September 2nd holds a great deal of importance for me. It was my great-aunt/godmother Charline’s birthday (Little C in the novel). September 2, 1945 was the official end of WWII, and it’s also my baby girl’s birthday (she just hit 3 months old!); as such, the date on the telegram that Honey receives in the prologue is not a contrived date. When I write, every detail has a purpose. The following scene happened, and though I was not there, this is my interpretation of the story. Here is the prologue to Why Aren’t You Sweet Like Me, which begins the book in medias res. Please leave your feedback or tweet me.
Life is not a series of gig lamps symmetrically arranged; life is a luminous halo, a semi-transparent envelope surrounding us from the beginning of consciousness to the end.
I have been astonished that men could die martyrs for their religion – I have shudder’d at it. I shudder no more.

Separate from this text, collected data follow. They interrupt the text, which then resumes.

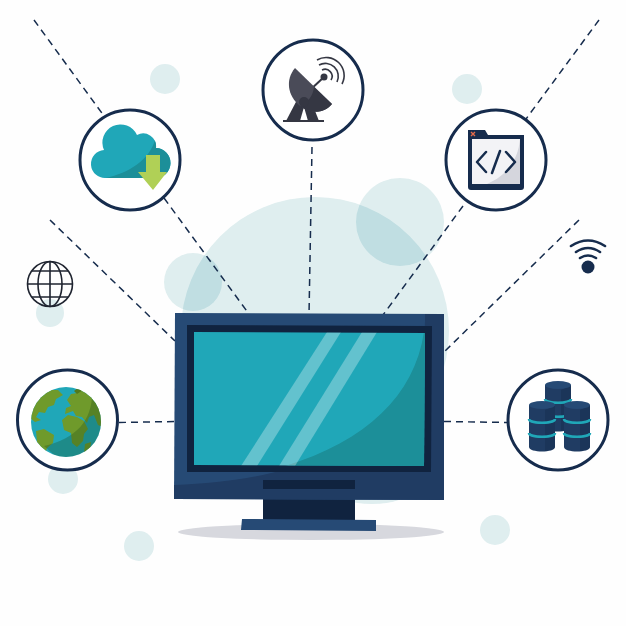
<!DOCTYPE html>
<html lang="en">
<head>
<meta charset="utf-8">
<title>Connected computer network</title>
<style>
:root {
  --paper: #fefefe;
  --navy: #162c4d;
  --navy-deep: #10233f;
  --frame: #264a75;
  --frame-dark: #203c63;
  --teal: #20a7b8;
  --teal-dark: #1c8f99;
  --mist: #dfeeef;
  --mist-deep: #c0dee2;
  --lime: #b0d056;
  --land: #6f9a2b;
  --land-dark: #527a1c;
  --slate: #4a4b58;
  --slate-dark: #353743;
  --shadow: #d7d8de;
}
html, body { margin: 0; background: var(--paper); overflow: hidden; }
svg { display: block; width: 626px; height: 626px; }
.mist { fill: var(--mist); }
.mist-deep { fill: var(--mist-deep); }
.links { fill: none; stroke: var(--navy); stroke-width: 1.5; stroke-dasharray: 7 5; }
.badge { fill: #fff; stroke: var(--navy); stroke-width: 3; }
.navy { fill: var(--navy); }
.deep { fill: var(--navy-deep); }
.frame { fill: var(--frame); }
.frame-dark { fill: var(--frame-dark); }
.teal { fill: var(--teal); }
.teal-dark { fill: var(--teal-dark); }
.lime { fill: var(--lime); }
.land { fill: var(--land); }
.slate { fill: var(--slate); }
.slate-dark { fill: var(--slate-dark); }
.line { fill: none; stroke: var(--navy); stroke-linecap: round; stroke-linejoin: round; }
.glare { fill: #fff; opacity: .3; }
</style>
</head>
<body>
<svg viewBox="0 0 626 626" role="img" aria-label="Computer monitor linked to cloud, satellite, code, globe and database icons">
  <defs>
    <clipPath id="halo-clip"><circle cx="315" cy="331" r="134"/></clipPath>
    <clipPath id="cloud-clip"><path d="M106 178a14 14 0 0 1-2-28a17 17 0 0 1 33-15a13 13 0 0 1 19 13a15 15 0 0 1-1 30z"/></clipPath>
    <clipPath id="globe-clip"><circle cx="66" cy="422" r="35"/></clipPath>
    <clipPath id="screen-clip"><polygon points="194,332 425,333 424,466 194,465"/></clipPath>
    <g id="barrel">
      <path class="frame-dark" d="M-13 0v42c0 6 26 6 26 0V0z"/>
      <path d="M3 5V46c6-1 10-2 10-4V0z" fill="#162c4d" opacity=".45"/>
      <ellipse class="frame" rx="13" ry="4"/>
      <path d="M-13 14c0 5 26 5 26 0M-13 28c0 5 26 5 26 0" fill="none" stroke="#20a7b8" stroke-width="2.5"/>
    </g>
  </defs>

  <g id="backdrop">
    <circle class="mist" cx="315" cy="331" r="134"/>
    <ellipse class="mist" cx="372" cy="490" rx="38" ry="14"/>
    <circle class="mist" cx="400" cy="222" r="44"/>
    <circle class="mist" cx="193" cy="282" r="29"/>
    <g class="mist-deep" clip-path="url(#halo-clip)">
      <circle cx="400" cy="222" r="44"/>
      <circle cx="193" cy="282" r="29"/>
    </g>
    <circle class="mist" cx="165" cy="79" r="15"/>
    <circle class="mist" cx="467" cy="89" r="15"/>
    <circle class="mist" cx="50" cy="313" r="14"/>
    <circle class="mist" cx="63" cy="479" r="15"/>
    <circle class="mist" cx="139" cy="546" r="15"/>
    <circle class="mist" cx="495" cy="530" r="15"/>
  </g>

  <g id="connections" class="links">
    <path d="M34 20L104 116M164 198L249 314"/>
    <path d="M599 20L526 119M463 206L383 315"/>
    <path d="M312 147L309 315"/>
    <path d="M50 220L175 341M579 220L444 352"/>
    <path d="M119 422.500L175 421.500M444 421.500L508 422.500"/>
  </g>

  <g id="monitor">
    <ellipse cx="311" cy="532" rx="133" ry="8" fill="var(--shadow)"/>
    <rect class="deep" x="263" y="496" width="92" height="25"/>
    <polygon class="frame" points="242,519 376,520 376,531 241,530"/>
    <polygon class="frame" points="175,313 444,314 444,500 174,499"/>
    <path class="frame-dark" d="M425 314H444V500L174 499V485C330 480 428 420 425 314z"/>
    <polygon class="deep" points="187,325 432,326 431,472 187,472"/>
    <polygon class="teal" points="194,332 425,333 424,466 194,465"/>
    <g clip-path="url(#screen-clip)">
      <path class="teal-dark" d="M425 332V467H282C365 442 414 397 424 332z"/>
      <polygon class="glare" points="327,332 341,332 257,466 241,466"/>
      <polygon class="glare" points="362,332 377,332 295,466 279,466"/>
    </g>
    <rect class="deep" x="263" y="480" width="92" height="9"/>
  </g>

  <g id="cloud-download">
    <circle class="badge" cx="130" cy="160" r="50"/>
    <path class="teal" d="M106 178a14 14 0 0 1-2-28a17 17 0 0 1 33-15a13 13 0 0 1 19 13a15 15 0 0 1-1 30z"/>
    <path class="teal-dark" clip-path="url(#cloud-clip)" d="M100 179C126 175 149 161 155 140L176 142V182H100z"/>
    <path class="lime" d="M146 155h14v17h7l-14 18l-15-18h8z"/>
  </g>

  <g id="satellite-dish">
    <circle class="badge" cx="313" cy="90" r="50"/>
    <path class="slate-dark" d="M298 98h12l9 23h-33z"/>
    <path d="M304 107l-4 14h8z" fill="#fff"/>
    <path d="M283 121h41" stroke="#353743" stroke-width="2"/>
    <path d="M309 91L324 77" stroke="#353743" stroke-width="2"/>
    <path class="slate" d="M295 68C285 80 288 96 299 105C310 114 324 114 332 104z"/>
    <path class="slate-dark" d="M314 87L332 104C324 114 310 114 300 106C308 102 313 96 314 87z"/>
    <circle class="slate-dark" cx="304" cy="102" r="5"/>
    <circle class="slate-dark" cx="324" cy="77" r="3.500"/>
    <path d="M322 70a7 7 0 0 1 9 10M319 65a13 13 0 0 1 18 17M317 60a18 18 0 0 1 25 24" fill="none" stroke="#353743" stroke-width="1.600"/>
  </g>

  <g id="code-window">
    <circle class="badge" cx="496" cy="160" r="50"/>
    <path class="navy" d="M468 130h17l3 5h36v52q0 3-3 3h-50q-3 0-3-3z"/>
    <path d="M471 132l4 4m0-4l-4 4" stroke="#e36a4a" stroke-width="1.400"/>
    <rect x="472" y="139" width="48" height="45" fill="#f3f3f6"/>
    <path d="M520 139V184H487C506 176 518 161 520 139z" fill="#d5d6dd"/>
    <path class="line" stroke-width="2.500" d="M486 152l-9 10l9 10M506 152l9 10l-9 10M500 151l-8 22"/>
  </g>

  <g id="earth">
    <circle class="badge" cx="67.500" cy="420" r="50"/>
    <circle class="teal" cx="66" cy="422" r="35"/>
    <g clip-path="url(#globe-clip)">
      <path class="land" d="M30 412L36 398L47 390L58 390L63 395L56 399L54 405L48 407L45 413L39 412L36 417L41 420L35 422L30 418z"/>
      <path class="land" d="M36 431l8-2l10 6l-1 8l-6 5l-3 10l-6-6z"/>
      <path class="land" d="M67 400l4-6l6-1l2-4l12 3l14 18v18l-7-3l-4-10l-5 2l-2 6l-5-6l-6-1l-3-5l-8 3l1-6l5-2z"/>
      <path class="land" d="M62 420l6-5l9 2l7 4l4 8l-4 5l-1 7l-6 6l-5-4l-1-10l-7-3z"/>
      <path class="land" d="M85 444l6-2l-1 8l-6 3z"/>
      <path d="M92 394C92 420 76 439 44 446L60 460H104V390z" fill="#1d4a1c" opacity=".3"/>
      <path d="M74 391l5-4l4 3l-6 4z" fill="#527a1c"/>
    </g>
  </g>

  <g id="databases">
    <circle class="badge" cx="558" cy="420" r="50"/>
    <use href="#barrel" x="558" y="385"/>
    <use href="#barrel" x="542" y="405"/>
    <use href="#barrel" x="577" y="405"/>
  </g>

  <g id="web-grid" fill="none" stroke="#1f2430" stroke-width="1.600">
    <circle cx="50" cy="284" r="22.500"/>
    <ellipse cx="50" cy="284" rx="12" ry="22.500"/>
    <path d="M50 261v46M27 284h46M32 271h36M32 297h36"/>
  </g>

  <g id="wifi">
    <circle class="navy" cx="588" cy="267" r="6.500"/>
    <path class="line" stroke-width="2.600" d="M571 246q17-11 34 0M576 252q12-8 24 0M580 258q8-5 16 0"/>
  </g>
</svg>
</body>
</html>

I could be martyr’d for my religion. Love is my religion and I could die for that. I could die for you.
September 2, 1944

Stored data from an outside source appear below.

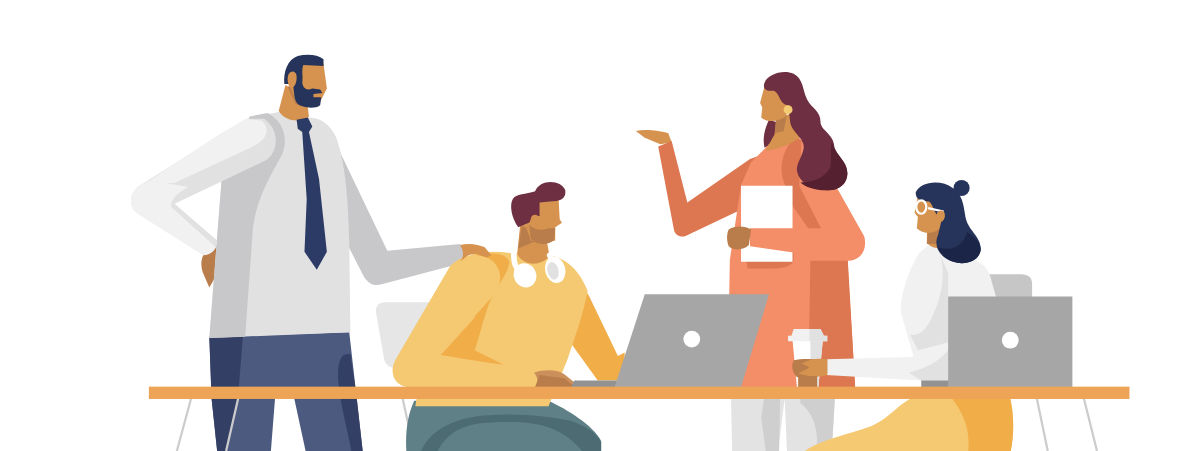
<!DOCTYPE html>
<html lang="en">
<head>
<meta charset="utf-8">
<title>Team meeting illustration</title>
<style>
:root{
  --paper:#ffffff; --table:#eda457;
  --navy:#26335a; --navy-deep:#1a2547; --tie:#2c3b66; --denim:#4d5a80; --denim-dark:#343f66;
  --shirt:#e1e1e2; --shirt-light:#f1f1f2; --shirt-shade:#c8c8ca;
  --skin:#d6924f; --skin-shade:#b97c4b; --skin-warm:#cb8f5c;
  --wine:#6d2f41; --wine-dark:#55202f;
  --yellow:#f5c972; --amber:#f0ad48; --teal:#5f8087; --teal-dark:#4d6b73;
  --coral:#f48e69; --coral-dark:#dd7751; --slacks:#e3e3e3; --slacks-shade:#cfcfcf;
  --laptop:#a6a6a6; --laptop-edge:#929292; --chair:#e6e6e6; --chair-dark:#c6c6c6; --leg:#cccccc;
}
*{box-sizing:border-box}
html,body{margin:0;width:1200px;height:451px;overflow:hidden;background:var(--paper)}
.meeting{display:block;width:1200px;height:451px}
.leg{fill:none;stroke:var(--leg);stroke-width:2}
.navy{fill:var(--navy)} .navy-deep{fill:var(--navy-deep)} .tie{fill:var(--tie)}
.denim{fill:var(--denim)} .denim-dark{fill:var(--denim-dark)}
.shirt{fill:var(--shirt)} .shirt-light{fill:var(--shirt-light)} .shirt-shade{fill:var(--shirt-shade)}
.skin{fill:var(--skin)} .skin-shade{fill:var(--skin-shade)} .skin-warm{fill:var(--skin-warm)}
.wine{fill:var(--wine)} .wine-dark{fill:var(--wine-dark)}
.yellow{fill:var(--yellow)} .amber{fill:var(--amber)} .teal{fill:var(--teal)} .teal-dark{fill:var(--teal-dark)}
.coral{fill:var(--coral)} .coral-dark{fill:var(--coral-dark)}
.slacks{fill:var(--slacks)} .slacks-shade{fill:var(--slacks-shade)}
.laptop{fill:var(--laptop)} .laptop-edge{fill:var(--laptop-edge)}
.chair{fill:var(--chair)} .chair-dark{fill:var(--chair-dark)} .white{fill:var(--paper)} .table{fill:var(--table)}
</style>
</head>
<body>
<main>
<svg class="meeting" viewBox="0 0 1072 403" preserveAspectRatio="none" role="img" aria-label="Four colleagues in discussion around a table with laptops">

  <g id="standing-man">
    <path class="denim" d="M187 301L312 297L318 350L324 403H273L262 352H246L242 403H194L189 356Z"/>
    <path class="denim-dark" d="M187 301H217L213 350L203 403H194L189 356Z"/>
    <path class="denim-dark" d="M307 317C299 325 302 345 306 366L314 403H324L318 350L313 316Z"/>
    <path class="skin-shade" d="M189 218C181 226 178 233 181 243L187 257L191 250C195 243 198 232 195 220Z"/>
    <path class="shirt-shade" d="M300 128L346 224L411 218C415 223 415 229 413 235L341 254C333 256 329 253 325 247L304 206Z"/>
    <path class="shirt" d="M249 100L277 105C288 106 295 112 300 122C308 143 311 175 312 216L313 297L187 302L198 160L224 105Z"/>
    <path class="shirt-shade" d="M223 104L239 101C253 108 258 124 252 138C240 160 230 176 226 203L219 301L187 302L198 160Z"/>
    <path class="shirt" d="M220 106L236 106C250 116 249 135 238 143L156 182L194 215C194 222 189 227 182 228L122 190C114 184 116 170 126 165Z"/>
    <path class="shirt-light" d="M220 106L234 108C242 116 238 125 226 131L157 163C148 165 140 162 134 161L194 121Z"/>
    <path class="shirt-light" d="M134 161L126 165C116 170 114 184 122 190L182 228C187 228 191 225 193 221L153 185C152 178 159 172 168 167Z"/>
    <path class="skin" d="M255 76L249 99C254 109 270 110 276 104L274 88Z"/>
    <path class="skin-shade" d="M257 77L264 93L274 96L275 88L265 78Z"/>
    <path class="skin" d="M259 62C262 54 286 52 289 57L292 79L286 91L264 88L257 74Z"/>
    <path class="navy" d="M254 75C253 64 257 53 266 50C275 48 284 49 289 53V59L271 58C269 63 271 68 270 74C271 80 275 81 279 79L286 80L288 83L280 84V87H287L286 94C281 98 270 96 266 93C262 89 263 79 261 72C261 66 258 69 258 75Z"/>
    <path class="skin" d="M258 66C261 62 265 64 265 69C265 74 263 79 260 78C257 77 256 70 258 66Z"/>
    <path class="tie" d="M265 107L275 105L279 113L276 118L285 160L292 225L283 241L272 225L274 178L270 118L266 115Z"/>
  </g>

  <g id="left-chair">
    <path class="chair" d="M344 270H385V329H354C348 329 344 326 343 320L336 280C335 274 338 270 344 270Z"/>
    <path class="leg" d="M359 353L366 385"/>
  </g>

  <g id="seated-man">
    <path class="teal" d="M370 358H490C507 366 530 380 537 394V403H363C362 386 364 371 370 358Z"/>
    <path class="teal-dark" d="M376 403C385 384 405 373 436 371C465 369 489 372 510 376C524 381 533 387 537 395V403H520C497 374 463 376 431 378C408 381 398 390 391 403Z"/>
    <path class="amber" d="M513 245L526 264L552 318L558 315V340H534L511 308Z"/>
    <path class="yellow" d="M413 231C424 225 441 224 455 226L490 228C506 230 518 242 525 260C521 281 513 303 507 321L490 363H371L374 345L404 246Z"/>
    <path class="amber" d="M424 228C440 225 452 226 455 234C454 246 441 258 435 277C430 291 428 302 424 313L450 326L393 318L424 284Z"/>
    <path class="yellow" d="M402 238C413 226 431 225 441 234C450 244 448 255 439 266L393 317L452 327L480 332C483 337 482 342 478 346H367C353 346 347 334 353 322Z"/>
    <path class="skin-warm" d="M477 333C487 330 498 330 505 335L516 344L511 346H478C481 342 481 338 477 333Z"/>
    <path class="skin-shade" d="M482 335L504 338L514 346H478Z"/>
    <path class="skin" d="M411 219C418 217 427 218 433 221L439 228L435 230L425 227C417 227 415 231 411 234C415 229 414 224 411 219Z"/>
    <path class="skin" d="M465 198L462 227C467 237 482 239 491 229L488 213Z"/>
    <path class="skin-shade" d="M466 202L463 222L477 216L488 218L487 210Z"/>
    <path class="skin" d="M467 194L478 181L499 178L500 196L502 199L496 203V215L485 218L474 215Z"/>
    <path class="skin-shade" d="M473 201C478 206 485 206 490 204H496L495 214C490 220 478 219 474 213Z"/>
    <path class="wine" d="M463 203C457 195 455 183 458 178C461 173 470 174 478 171C482 160 501 160 505 170C506 178 500 180 491 180L482 181V193L476 194L475 198Z"/>
    <path class="skin" d="M475 193C480 190 483 194 481 199C479 204 474 204 473 199Z"/>
    <path d="M459 226C459 235 460 239 466 245M491 228L496 238" fill="none" stroke="#fff" stroke-width="5" stroke-linecap="round"/>
    <ellipse class="white" cx="469" cy="246" rx="10" ry="11" transform="rotate(-28 469 246)"/>
    <ellipse class="white" cx="496" cy="241" rx="9" ry="12" transform="rotate(-14 496 241)"/>
    <ellipse class="shirt" cx="494" cy="242" rx="5" ry="8" transform="rotate(-14 494 242)"/>
  </g>

  <g id="presenting-woman">
    <path class="slacks" d="M653 353H746L743 403H703L701 356L695 403H654Z"/>
    <path class="slacks-shade" d="M683 353H697L696 403H684L680 373ZM715 353H746L743 403H729C732 386 727 369 715 360Z"/>
    <path class="wine" d="M687 107C683 115 681 124 683 132L694 126L696 110Z"/>
    <path class="skin" d="M568 117C577 115 590 117 597 119L600 127L590 129L576 123Z"/>
    <path class="coral-dark" d="M588 131L600 126L614 181L670 142L690 135L684 177L612 211C607 212 603 210 602 205Z"/>
    <path class="coral" d="M687 129C698 121 711 120 718 126C728 137 744 163 750 190L757 233L764 347H650L652 232L662 165L671 145Z"/>
    <path class="coral-dark" d="M724 229L757 226L764 347H722Z"/>
    <path class="coral-dark" d="M711 121C701 132 696 144 699 159L708 184L722 204H742L747 172L731 140Z"/>
    <path class="coral" d="M716 126C729 142 742 158 750 172L772 211C775 222 770 232 759 233H708L670 220V203L734 205L714 166Z"/>
    <path class="skin" d="M694 105L692 120C687 129 684 134 684 135C696 133 709 128 716 122L710 101Z"/>
    <path class="skin-shade" d="M693 107L703 103L700 117L692 119Z"/>
    <path class="skin" d="M683 77L679 92L681 96L680 105C686 110 695 108 701 105L708 93L704 76Z"/>
    <path class="wine" d="M683 74C686 66 700 62 709 66C718 71 717 81 721 89C725 97 733 99 733 109C733 116 744 120 745 129C746 140 757 143 757 155C757 165 748 171 738 170C724 169 714 163 712 153C711 146 717 140 718 132C719 124 708 119 706 110L704 94C696 93 697 83 691 81C684 82 681 79 683 74Z"/>
    <path class="wine-dark" d="M715 163C725 163 735 160 741 151C744 145 741 136 743 127C747 139 757 144 757 155C757 165 748 171 738 170C728 170 719 167 715 163Z"/>
    <circle cx="704" cy="98" r="4" fill="#f2cb74"/>
    <g id="documents">
      <path class="coral-dark" d="M663 218H709V233C706 239 698 240 687 240H668Z"/>
      <path class="white" d="M662 166H708V234H662Z"/>
      <path class="coral" d="M670 204L712 204V226L670 220Z"/>
      <path class="skin-shade" d="M651 205C657 201 666 202 671 205L669 219C664 224 655 224 651 220C649 215 649 209 651 205Z"/>
    </g>
  </g>

  <g id="right-chair">
    <path class="chair-dark" d="M880 245H912C919 245 922 248 922 254V268H880Z"/>
  </g>

  <g id="seated-woman">
    <path class="yellow" d="M719 403C734 392 764 387 780 380C795 373 803 360 818 354H902C906 370 906 388 903 403Z"/>
    <path class="amber" d="M849 354H902C906 370 906 388 903 403H865C867 383 860 368 849 354Z"/>
    <path class="shirt-light" d="M832 217L864 229C878 234 884 241 886 252L890 266L872 346H824L805 280C803 267 811 243 821 226Z"/>
    <path class="shirt" d="M839 226C845 241 842 262 835 278C829 292 824 301 813 299L820 313L847 306V244Z"/>
    <path class="shirt-light" d="M738 321L814 319L848 306V340H823L738 335Z"/>
    <path class="shirt" d="M847 313C839 323 828 329 812 333L823 340H847Z"/>
    <path class="skin" d="M828 200L828 217C832 222 841 224 848 219L844 196Z"/>
    <path class="skin-shade" d="M829 206L840 201L838 218H828Z"/>
    <path class="skin" d="M820 175L817 190L820 194L819 204C825 210 834 209 840 204L846 185L839 172Z"/>
    <path class="navy" d="M818 172C822 162 841 160 851 168C861 174 861 187 863 196C866 207 877 212 876 224C874 234 861 238 849 233C838 228 834 219 838 210L842 193C834 194 835 184 830 180C822 180 818 178 818 172Z"/>
    <path class="navy-deep" d="M838 221C849 225 861 220 864 207C870 212 877 216 876 224C874 234 861 238 849 233C843 230 840 226 838 221Z"/>
    <circle class="navy" cx="859" cy="168" r="7.2"/>
    <path d="M829 186L843 189" fill="none" stroke="#fff" stroke-width="2"/>
    <ellipse cx="823" cy="185" rx="4.5" ry="6" fill="none" stroke="#fff" stroke-width="2"/>
    <path class="skin" d="M837 190C841 186 845 189 844 194C843 199 838 200 837 196Z"/>
  </g>

  <g id="coffee-cup">
    <path class="white" d="M708 304H735L731 347H712Z"/>
    <path class="shirt" d="M724 304H735L731 347H724Z"/>
    <path class="shirt-light" d="M709 294H733L736 300H739V305H704V300H707Z"/>
    <path class="shirt" d="M723 294H733L736 300H739V305H723Z"/>
    <path class="skin-shade" d="M709 322C716 320 725 321 732 321L739 321V334L730 336L712 337C707 332 707 326 709 322Z"/>
    <path class="skin" d="M716 325C724 320 732 320 739 321V335L728 337L713 334C718 331 721 330 723 328Z"/>
    <path class="skin-shade" d="M713 336H730V346H713Z"/>
  </g>

  <g id="left-laptop">
    <path class="laptop-edge" d="M513 340H662V346H510Z"/>
    <path class="laptop" d="M576 263H687L662 346H549Z"/>
    <circle class="white" cx="618" cy="303" r="7.5"/>
  </g>

  <g id="right-laptop">
    <path class="laptop-edge" d="M823 340H848V346H823Z"/>
    <path class="laptop" d="M847 265H958V346H847Z"/>
    <circle class="white" cx="902.500" cy="304" r="7.5"/>
  </g>

  <g id="meeting-table">
    <path class="leg" d="M171 355L158 403M213 355L202 403M926 355L936 403M968 355L980 403"/>
    <rect class="table" x="133" y="345.500" width="876" height="11"/>
  </g>
</svg>
</main>
</body>
</html>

I suppose that I always knew, and that’s why there was no surprise. No, I think I acknowledged it in the past, never understanding what it would mean. It starts in my chest.
Why are they being so nice?
On the drive home from Memphis, everything was fine. Suddenly, they’re delicate with me, noticeably so.
Yes, I’m different now, but I’m still me.
And it cracks. A rift opens over my heart, spreading over my stomach, into my shoulders. Walking up the stairs as the sky darkens, carrying shopping bags, I tilt my head and I know.
This isn’t how I thought it would be.
I pictured falling, impassioned: dissolving. But everything is muted. I feel light as I walk into my room, placing the bags at the foot of the bed. Calm, I turn.
“Give it to me. Give me the letter.”
I had imagined snatching the paper, almost shredding it. Instead, my muscles constrict: the cracks increasing.
Perhaps it was folly to think I could keep them both.
They utter something but I don’t hear. I can’t even see the telegram as I finger for the envelope’s opening.